Understanding why small business is targeted, is only half the fraud prevention picture. How small businesses are targeted is the other half of the picture. Some of the most common business scams are very similar to the personal scams that are widely covered in the news—phishing, spear phishing, whaling, vishing, and smishing. The Competition Bureau of Canada sets out that, “all of the terms related to this group of scams refer to the same broad practice in which someone tries to trick you into giving up sensitive business information, such as credit card numbers, bank account numbers, and passwords.” The scammer typically identifies themselves as being from a bank, credit card company, one of the provincial utility companies, a service provider, supplier, or Canada Revenue Agency.

The most common scam specific to small business is also a form of phishing. Business Email Compromise (BEC) scams target individuals with an email that directs them to send money to “new” bank accounts. The email could appear to come from vendors, contractors, business partners, etc. This fraud has tripled over the last three years.

Another common scam is malware, malicious software that is designed to compromise a computer or network. It is most commonly “caught” through downloads, email attachments and links. Ransomware is a form of malware that blocks access to your business computer by locking the screen or encrypting information while the scammer demands payment to unlock it.
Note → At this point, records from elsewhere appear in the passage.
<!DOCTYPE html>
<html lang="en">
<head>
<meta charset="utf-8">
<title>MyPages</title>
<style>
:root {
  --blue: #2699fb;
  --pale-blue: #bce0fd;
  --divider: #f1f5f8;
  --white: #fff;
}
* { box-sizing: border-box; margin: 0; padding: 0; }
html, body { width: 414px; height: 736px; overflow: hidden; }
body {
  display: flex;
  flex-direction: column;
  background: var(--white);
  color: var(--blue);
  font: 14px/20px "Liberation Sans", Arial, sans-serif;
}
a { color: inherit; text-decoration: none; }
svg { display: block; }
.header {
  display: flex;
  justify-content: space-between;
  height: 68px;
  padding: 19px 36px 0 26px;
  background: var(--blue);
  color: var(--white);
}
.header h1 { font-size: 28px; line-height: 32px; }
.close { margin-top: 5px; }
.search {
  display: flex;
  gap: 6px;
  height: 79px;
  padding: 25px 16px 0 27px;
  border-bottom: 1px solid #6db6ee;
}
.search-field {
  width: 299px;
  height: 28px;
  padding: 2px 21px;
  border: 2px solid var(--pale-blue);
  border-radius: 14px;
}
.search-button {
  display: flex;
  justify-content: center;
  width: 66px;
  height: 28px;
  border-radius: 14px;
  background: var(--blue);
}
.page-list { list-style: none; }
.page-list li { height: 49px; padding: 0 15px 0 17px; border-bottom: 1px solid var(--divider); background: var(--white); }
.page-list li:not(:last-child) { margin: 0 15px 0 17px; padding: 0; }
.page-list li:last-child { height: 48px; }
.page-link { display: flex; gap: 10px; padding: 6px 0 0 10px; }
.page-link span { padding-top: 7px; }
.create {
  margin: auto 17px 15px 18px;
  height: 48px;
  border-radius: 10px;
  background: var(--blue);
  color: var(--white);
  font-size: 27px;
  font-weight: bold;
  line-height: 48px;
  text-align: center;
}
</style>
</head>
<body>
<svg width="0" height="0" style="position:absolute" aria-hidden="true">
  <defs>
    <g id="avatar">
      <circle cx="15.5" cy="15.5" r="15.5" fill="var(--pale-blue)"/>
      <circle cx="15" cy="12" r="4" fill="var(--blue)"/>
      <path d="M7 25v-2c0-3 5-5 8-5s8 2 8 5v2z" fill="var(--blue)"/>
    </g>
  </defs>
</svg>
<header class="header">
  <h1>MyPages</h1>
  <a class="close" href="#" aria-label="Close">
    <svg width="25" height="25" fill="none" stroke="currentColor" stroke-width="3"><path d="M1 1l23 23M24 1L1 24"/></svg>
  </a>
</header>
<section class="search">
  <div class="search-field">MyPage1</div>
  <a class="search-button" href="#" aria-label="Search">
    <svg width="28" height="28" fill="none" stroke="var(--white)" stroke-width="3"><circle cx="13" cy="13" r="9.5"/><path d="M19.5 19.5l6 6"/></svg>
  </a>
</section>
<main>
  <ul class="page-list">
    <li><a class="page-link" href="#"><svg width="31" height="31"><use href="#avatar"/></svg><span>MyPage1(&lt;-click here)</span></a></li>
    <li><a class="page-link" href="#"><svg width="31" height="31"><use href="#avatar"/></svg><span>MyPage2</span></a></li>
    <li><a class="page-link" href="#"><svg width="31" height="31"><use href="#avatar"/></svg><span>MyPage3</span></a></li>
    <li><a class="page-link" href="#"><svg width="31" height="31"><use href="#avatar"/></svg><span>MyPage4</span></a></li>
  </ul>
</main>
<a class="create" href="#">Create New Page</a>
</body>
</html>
Phony invoice scams, directory scams, stolen identity/impostor scams, charity pitch scams, office supply scams, coupon books scams, vanity awards scams, overpayment scams, and business grants and loans scams round out the top ten list of common scams targeting businesses.

The BBB offers these tips to help small businesses protect themselves:

  • Keep good records
  • Be extra careful with payment procedures. Establish payment authorization procedures, including a multi-person approval process for transactions above a certain dollar threshold
  • Avoid some payment methods like wire transfers, prepaid debit cards and gift cards as these are scammers’ preferred methods of payment
  • Double check vendors
  • Be careful what information you share
  • Protect your devices. Make sure you have proper computer protection software and a firewall. Don’t click on links inside unsolicited e-mails.

Sometimes, despite being prepared, the unthinkable happens. In that case, report the scam to the local authorities and document the scam on the BBB’s Scam TrackerSM, an online database of scams.